▽
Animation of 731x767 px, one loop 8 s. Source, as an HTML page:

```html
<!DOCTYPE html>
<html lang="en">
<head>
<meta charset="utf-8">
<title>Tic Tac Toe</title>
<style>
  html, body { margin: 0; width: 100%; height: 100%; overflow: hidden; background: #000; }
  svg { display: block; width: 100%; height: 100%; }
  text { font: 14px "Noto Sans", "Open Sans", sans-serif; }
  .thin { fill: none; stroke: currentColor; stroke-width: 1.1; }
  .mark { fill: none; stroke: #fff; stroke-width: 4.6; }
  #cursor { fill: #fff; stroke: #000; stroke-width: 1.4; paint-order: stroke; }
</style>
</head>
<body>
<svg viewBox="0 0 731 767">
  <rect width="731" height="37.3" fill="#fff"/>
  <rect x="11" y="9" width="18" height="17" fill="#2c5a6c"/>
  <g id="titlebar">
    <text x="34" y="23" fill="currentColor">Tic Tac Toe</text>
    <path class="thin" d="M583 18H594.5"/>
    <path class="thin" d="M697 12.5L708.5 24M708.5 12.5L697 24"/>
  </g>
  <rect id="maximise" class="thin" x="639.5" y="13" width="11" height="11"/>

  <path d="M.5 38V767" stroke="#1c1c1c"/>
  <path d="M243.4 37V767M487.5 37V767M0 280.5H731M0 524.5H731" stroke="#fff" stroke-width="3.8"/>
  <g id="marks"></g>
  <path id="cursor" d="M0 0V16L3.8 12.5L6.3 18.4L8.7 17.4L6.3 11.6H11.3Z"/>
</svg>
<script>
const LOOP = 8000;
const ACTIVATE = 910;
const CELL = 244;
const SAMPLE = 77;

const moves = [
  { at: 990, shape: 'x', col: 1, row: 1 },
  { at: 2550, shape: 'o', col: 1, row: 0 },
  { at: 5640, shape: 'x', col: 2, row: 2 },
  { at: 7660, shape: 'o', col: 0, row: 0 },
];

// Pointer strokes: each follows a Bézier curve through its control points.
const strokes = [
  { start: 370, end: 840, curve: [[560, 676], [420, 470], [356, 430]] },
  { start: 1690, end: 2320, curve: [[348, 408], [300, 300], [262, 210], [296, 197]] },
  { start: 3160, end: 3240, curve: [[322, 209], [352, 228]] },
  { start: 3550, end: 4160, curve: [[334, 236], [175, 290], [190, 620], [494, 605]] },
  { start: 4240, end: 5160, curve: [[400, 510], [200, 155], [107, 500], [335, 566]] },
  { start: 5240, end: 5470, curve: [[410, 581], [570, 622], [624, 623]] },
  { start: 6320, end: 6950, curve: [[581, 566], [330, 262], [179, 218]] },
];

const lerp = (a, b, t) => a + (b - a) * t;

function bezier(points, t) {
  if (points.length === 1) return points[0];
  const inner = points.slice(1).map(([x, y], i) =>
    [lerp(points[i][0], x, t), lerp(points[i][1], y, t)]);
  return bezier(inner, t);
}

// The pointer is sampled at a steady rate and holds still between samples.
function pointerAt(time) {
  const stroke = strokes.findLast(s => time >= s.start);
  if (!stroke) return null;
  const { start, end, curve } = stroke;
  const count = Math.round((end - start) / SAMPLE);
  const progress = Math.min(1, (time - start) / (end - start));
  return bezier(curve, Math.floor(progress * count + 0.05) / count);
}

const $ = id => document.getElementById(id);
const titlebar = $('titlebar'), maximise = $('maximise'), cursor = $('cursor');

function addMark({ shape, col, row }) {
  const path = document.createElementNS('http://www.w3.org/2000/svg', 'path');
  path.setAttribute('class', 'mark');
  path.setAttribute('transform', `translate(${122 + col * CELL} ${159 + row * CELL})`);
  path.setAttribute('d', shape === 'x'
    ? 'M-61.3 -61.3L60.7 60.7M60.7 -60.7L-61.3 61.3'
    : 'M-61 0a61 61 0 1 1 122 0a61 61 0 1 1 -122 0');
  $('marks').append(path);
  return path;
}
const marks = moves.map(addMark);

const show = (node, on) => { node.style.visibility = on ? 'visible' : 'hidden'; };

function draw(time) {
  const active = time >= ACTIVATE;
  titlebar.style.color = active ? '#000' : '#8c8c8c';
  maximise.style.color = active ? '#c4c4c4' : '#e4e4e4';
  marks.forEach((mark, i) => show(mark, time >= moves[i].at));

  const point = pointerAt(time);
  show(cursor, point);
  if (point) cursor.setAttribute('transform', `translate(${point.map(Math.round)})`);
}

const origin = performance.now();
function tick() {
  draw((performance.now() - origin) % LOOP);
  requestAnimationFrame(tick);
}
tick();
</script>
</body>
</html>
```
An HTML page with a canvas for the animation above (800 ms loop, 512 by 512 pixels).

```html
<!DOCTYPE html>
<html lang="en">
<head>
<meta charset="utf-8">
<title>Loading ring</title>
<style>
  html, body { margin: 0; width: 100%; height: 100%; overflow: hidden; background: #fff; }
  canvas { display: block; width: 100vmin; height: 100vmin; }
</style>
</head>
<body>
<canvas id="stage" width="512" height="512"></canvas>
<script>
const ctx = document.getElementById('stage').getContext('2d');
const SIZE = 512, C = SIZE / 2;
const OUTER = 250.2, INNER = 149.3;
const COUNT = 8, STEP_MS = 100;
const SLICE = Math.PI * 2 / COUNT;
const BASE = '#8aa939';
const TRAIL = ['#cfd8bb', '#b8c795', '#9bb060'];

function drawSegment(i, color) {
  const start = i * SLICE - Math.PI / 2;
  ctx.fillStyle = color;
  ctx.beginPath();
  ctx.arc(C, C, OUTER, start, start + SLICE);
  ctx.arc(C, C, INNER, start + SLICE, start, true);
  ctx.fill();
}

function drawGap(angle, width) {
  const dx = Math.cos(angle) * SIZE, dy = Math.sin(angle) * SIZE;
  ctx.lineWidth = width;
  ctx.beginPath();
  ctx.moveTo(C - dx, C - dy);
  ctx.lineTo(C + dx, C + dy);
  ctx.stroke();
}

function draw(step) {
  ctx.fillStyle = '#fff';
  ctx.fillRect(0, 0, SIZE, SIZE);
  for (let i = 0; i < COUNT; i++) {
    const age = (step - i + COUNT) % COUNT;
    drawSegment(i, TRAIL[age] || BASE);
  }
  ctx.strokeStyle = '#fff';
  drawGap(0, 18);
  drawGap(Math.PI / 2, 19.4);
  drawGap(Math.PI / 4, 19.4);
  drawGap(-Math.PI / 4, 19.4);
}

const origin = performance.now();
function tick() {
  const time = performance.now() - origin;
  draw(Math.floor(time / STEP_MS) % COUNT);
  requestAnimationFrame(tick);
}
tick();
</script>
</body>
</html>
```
△
Determine how many lines of the data above contain the string "hidden", and answer with the number only.

WRITTEN ANSWER: 3